people I have ever met. I have always believed
that he felt emotions very intensely, just that
he didn't let on to everyone. He was always my
voice of reason; when asked, he gave careful,
considered, and spot-on advice. But he also
understood how headstrong I can be, so he always
tempered his advice with "do what you think is
best," delivered with a smile.
I know he loved attending SSQQ classes, whether
he admitted it publicly or not. His very
attendance for so many years is proof. My father
did nothing he didn't truly want to do. And
that's one of the things that was so special
about him-- he seemed to know exactly who he was
at all times. How many people can say that?
And yes, the University was a large part of his
life. Please don't feel unique in being the
recipient of University-related excuses for
non-attendance. It took some extended
negotiations on my part and on my aunt's part to
convince him to schedule a substitute teacher so
that he could be at the hospital when his first
grandson was born on September 4th! As usual, my
father was consumed with concern for his
students. As it turns out, the feeling was quite
mutual, evidenced by the cards and letters I
have received from those very same students. I
am so glad that he did take the day off (a true
first, as I don't think he took the whole day
off when I was born!)... and he spent the last
week of his life getting to know his grandson.
I am very thankful that the SSQQ family extended
their friendship to my father over the years.
And I appreciate the donations that have been
made to the memorial scholarship fund I'm
establishing for him. Please don't think that my
lack of acknowledgement for these generous
contributions means that I am in any way
ungrateful. On the contrary, I am singularly
grateful and proud that so many people have so
many positive memories of my father. The simple
fact is that his death was so sudden and
unexpected that I have been incapable of either
processing it or acknowledging the kind thoughts
and generosity of his friends and colleagues.

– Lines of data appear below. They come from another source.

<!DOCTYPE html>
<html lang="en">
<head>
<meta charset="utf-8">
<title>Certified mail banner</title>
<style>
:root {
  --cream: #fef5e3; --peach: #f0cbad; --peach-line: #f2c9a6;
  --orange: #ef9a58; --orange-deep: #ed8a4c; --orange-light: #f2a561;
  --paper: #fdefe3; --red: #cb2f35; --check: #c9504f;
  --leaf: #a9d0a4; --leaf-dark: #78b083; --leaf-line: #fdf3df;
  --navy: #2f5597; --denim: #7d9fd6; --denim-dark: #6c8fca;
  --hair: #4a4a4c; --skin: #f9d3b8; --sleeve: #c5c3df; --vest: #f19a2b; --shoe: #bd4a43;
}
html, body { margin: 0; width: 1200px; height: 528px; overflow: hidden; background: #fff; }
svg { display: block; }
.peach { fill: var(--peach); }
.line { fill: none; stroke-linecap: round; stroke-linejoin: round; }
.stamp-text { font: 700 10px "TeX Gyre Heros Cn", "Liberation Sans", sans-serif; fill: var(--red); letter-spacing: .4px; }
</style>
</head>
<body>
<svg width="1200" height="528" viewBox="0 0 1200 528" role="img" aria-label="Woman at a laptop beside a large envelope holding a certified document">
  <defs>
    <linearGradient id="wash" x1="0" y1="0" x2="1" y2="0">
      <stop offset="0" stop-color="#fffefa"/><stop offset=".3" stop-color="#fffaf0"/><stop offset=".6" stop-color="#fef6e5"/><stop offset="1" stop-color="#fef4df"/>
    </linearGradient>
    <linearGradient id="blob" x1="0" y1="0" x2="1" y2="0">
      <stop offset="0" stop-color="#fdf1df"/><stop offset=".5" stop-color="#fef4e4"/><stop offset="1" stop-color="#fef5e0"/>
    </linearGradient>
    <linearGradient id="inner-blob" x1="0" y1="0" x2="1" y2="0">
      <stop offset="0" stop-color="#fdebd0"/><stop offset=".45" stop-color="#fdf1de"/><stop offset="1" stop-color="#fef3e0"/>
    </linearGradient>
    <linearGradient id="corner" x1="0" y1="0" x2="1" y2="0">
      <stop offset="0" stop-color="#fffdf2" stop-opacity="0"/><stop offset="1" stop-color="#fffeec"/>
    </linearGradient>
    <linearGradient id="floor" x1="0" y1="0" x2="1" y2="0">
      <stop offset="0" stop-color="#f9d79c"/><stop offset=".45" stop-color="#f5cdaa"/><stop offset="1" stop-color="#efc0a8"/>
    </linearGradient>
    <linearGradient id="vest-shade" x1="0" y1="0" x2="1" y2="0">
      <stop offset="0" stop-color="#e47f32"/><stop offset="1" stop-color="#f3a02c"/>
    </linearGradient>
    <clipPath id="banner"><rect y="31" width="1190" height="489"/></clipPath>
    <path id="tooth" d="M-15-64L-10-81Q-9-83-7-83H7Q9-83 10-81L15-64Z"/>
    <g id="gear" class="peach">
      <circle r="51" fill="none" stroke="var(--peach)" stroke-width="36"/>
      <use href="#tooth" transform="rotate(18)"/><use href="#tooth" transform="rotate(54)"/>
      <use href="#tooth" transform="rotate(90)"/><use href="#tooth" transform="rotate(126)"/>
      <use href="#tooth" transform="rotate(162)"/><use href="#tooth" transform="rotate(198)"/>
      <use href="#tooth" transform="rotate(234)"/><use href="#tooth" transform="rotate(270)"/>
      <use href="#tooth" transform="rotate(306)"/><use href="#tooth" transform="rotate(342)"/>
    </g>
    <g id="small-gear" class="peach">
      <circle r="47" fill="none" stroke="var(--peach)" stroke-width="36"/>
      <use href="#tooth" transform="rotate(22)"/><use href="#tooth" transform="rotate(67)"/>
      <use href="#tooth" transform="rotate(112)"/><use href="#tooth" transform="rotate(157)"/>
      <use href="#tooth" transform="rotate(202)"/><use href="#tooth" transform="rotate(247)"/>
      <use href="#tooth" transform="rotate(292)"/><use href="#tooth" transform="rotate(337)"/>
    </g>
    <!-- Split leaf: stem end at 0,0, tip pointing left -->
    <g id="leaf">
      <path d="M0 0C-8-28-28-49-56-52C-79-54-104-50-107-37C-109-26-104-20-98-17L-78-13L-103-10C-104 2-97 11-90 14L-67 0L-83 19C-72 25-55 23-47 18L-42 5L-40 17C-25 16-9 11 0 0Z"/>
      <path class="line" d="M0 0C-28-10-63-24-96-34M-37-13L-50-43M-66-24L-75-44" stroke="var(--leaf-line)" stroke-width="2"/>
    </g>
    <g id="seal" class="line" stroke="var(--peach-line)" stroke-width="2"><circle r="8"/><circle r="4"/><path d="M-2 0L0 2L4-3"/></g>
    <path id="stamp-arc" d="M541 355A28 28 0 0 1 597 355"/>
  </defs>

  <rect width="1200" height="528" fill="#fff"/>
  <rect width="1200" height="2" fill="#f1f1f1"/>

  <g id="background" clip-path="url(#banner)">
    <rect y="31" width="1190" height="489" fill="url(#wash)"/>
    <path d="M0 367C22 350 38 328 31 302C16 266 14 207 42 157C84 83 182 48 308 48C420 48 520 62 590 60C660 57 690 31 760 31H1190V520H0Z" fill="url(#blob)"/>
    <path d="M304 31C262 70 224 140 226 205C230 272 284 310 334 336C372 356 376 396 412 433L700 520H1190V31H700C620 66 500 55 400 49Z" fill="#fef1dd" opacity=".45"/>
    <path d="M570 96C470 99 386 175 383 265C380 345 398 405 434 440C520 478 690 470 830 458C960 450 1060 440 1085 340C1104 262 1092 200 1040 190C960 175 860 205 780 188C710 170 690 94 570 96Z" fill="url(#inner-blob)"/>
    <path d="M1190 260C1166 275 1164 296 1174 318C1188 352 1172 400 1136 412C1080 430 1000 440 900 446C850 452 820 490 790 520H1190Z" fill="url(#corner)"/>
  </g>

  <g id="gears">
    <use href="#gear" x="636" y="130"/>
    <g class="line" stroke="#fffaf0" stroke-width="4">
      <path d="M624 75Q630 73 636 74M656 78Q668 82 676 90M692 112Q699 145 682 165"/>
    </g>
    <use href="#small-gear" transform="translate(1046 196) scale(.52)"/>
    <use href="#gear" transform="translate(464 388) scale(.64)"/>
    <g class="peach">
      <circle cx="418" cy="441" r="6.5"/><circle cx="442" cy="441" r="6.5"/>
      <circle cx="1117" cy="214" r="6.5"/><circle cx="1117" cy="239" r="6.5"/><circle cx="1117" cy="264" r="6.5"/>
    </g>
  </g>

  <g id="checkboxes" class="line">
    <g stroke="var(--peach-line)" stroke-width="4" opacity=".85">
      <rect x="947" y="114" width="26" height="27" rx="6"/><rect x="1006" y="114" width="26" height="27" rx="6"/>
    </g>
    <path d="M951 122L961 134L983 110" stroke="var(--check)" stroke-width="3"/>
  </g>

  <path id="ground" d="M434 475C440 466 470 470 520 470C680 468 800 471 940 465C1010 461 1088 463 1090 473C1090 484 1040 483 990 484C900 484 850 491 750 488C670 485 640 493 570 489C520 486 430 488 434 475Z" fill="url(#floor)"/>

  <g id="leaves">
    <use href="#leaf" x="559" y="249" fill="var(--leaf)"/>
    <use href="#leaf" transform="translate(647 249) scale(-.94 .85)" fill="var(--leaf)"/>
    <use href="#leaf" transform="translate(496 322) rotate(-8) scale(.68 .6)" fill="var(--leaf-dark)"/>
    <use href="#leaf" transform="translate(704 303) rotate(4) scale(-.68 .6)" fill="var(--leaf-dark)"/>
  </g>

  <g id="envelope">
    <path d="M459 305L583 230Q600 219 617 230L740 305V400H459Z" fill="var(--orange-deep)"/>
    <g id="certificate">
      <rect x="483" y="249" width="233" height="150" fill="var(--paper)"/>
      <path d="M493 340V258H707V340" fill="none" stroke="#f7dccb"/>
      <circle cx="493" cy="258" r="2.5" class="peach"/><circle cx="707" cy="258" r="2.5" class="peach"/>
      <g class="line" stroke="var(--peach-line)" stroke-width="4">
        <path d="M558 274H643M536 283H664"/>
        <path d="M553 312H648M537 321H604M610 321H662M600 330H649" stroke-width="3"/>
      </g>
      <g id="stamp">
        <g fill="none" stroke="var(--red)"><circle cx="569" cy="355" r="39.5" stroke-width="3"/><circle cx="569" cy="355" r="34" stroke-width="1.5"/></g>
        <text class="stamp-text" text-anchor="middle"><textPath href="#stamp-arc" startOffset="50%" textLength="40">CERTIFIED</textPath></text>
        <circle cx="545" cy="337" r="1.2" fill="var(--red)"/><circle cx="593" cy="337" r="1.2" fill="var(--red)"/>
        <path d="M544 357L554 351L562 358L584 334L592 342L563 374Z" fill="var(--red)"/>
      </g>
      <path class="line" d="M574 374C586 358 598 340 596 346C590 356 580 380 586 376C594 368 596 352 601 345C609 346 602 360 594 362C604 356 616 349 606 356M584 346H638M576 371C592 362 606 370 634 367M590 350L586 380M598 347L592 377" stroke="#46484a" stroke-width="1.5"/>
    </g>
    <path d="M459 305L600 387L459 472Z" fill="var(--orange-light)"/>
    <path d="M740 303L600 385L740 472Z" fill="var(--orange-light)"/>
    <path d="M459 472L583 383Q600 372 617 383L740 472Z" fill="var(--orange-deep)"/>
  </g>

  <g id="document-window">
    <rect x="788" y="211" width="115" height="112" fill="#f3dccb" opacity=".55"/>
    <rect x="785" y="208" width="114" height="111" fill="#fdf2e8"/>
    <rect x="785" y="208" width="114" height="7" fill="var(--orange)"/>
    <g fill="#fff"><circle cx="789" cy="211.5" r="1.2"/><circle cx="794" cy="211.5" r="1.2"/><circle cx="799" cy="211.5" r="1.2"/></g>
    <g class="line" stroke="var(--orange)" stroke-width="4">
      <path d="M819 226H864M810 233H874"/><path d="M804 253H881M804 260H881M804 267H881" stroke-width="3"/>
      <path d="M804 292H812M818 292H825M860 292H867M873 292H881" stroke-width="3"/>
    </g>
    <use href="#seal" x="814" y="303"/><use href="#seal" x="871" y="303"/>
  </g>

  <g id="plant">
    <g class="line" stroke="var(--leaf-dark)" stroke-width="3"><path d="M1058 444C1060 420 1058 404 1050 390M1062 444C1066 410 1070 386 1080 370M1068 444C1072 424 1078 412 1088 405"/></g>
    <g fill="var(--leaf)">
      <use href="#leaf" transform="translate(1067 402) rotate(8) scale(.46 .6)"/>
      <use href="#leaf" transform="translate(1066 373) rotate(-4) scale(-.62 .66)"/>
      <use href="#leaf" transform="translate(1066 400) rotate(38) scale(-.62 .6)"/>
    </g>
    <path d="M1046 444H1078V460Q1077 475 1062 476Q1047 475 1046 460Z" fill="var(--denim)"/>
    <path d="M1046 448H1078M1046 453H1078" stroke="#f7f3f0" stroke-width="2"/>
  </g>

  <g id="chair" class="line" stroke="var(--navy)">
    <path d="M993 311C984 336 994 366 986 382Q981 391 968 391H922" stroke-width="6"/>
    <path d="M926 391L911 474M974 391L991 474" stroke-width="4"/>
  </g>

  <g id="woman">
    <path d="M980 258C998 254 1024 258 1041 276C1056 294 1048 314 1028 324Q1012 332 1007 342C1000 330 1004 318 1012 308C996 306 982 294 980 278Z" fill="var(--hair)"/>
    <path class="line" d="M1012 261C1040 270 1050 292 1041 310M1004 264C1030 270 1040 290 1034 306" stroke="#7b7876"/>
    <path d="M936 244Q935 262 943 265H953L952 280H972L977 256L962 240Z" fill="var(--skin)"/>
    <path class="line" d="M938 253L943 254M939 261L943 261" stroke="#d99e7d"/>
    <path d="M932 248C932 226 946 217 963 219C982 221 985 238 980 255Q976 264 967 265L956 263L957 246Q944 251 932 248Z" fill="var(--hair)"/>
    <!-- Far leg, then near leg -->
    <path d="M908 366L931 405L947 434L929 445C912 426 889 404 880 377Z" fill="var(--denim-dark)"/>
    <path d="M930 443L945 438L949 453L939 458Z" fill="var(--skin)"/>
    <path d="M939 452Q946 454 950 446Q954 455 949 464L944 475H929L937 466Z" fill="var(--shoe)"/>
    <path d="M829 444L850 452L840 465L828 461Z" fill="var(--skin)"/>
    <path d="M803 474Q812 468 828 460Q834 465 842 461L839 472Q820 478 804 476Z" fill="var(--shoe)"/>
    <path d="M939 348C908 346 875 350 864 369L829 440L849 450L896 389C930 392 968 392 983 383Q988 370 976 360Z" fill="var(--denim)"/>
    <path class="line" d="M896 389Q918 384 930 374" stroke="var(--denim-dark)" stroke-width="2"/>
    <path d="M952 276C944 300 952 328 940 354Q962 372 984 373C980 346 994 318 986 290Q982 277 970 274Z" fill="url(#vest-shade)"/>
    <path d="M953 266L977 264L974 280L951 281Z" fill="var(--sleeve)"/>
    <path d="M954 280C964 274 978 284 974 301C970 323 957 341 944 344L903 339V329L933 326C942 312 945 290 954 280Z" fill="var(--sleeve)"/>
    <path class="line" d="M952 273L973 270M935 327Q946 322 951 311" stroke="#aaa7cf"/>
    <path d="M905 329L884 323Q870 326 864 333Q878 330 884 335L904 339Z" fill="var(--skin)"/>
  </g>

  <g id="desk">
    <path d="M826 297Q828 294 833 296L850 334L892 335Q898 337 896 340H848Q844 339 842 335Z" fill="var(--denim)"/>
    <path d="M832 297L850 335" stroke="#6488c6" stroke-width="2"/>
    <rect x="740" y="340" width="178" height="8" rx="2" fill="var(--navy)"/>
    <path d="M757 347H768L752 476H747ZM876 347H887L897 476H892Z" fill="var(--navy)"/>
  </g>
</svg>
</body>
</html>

I hope you will post this letter so that
everyone at SSQQ will know how glad I am that my
father had a place to go where he could be with
such caring friends. The words "thank you" are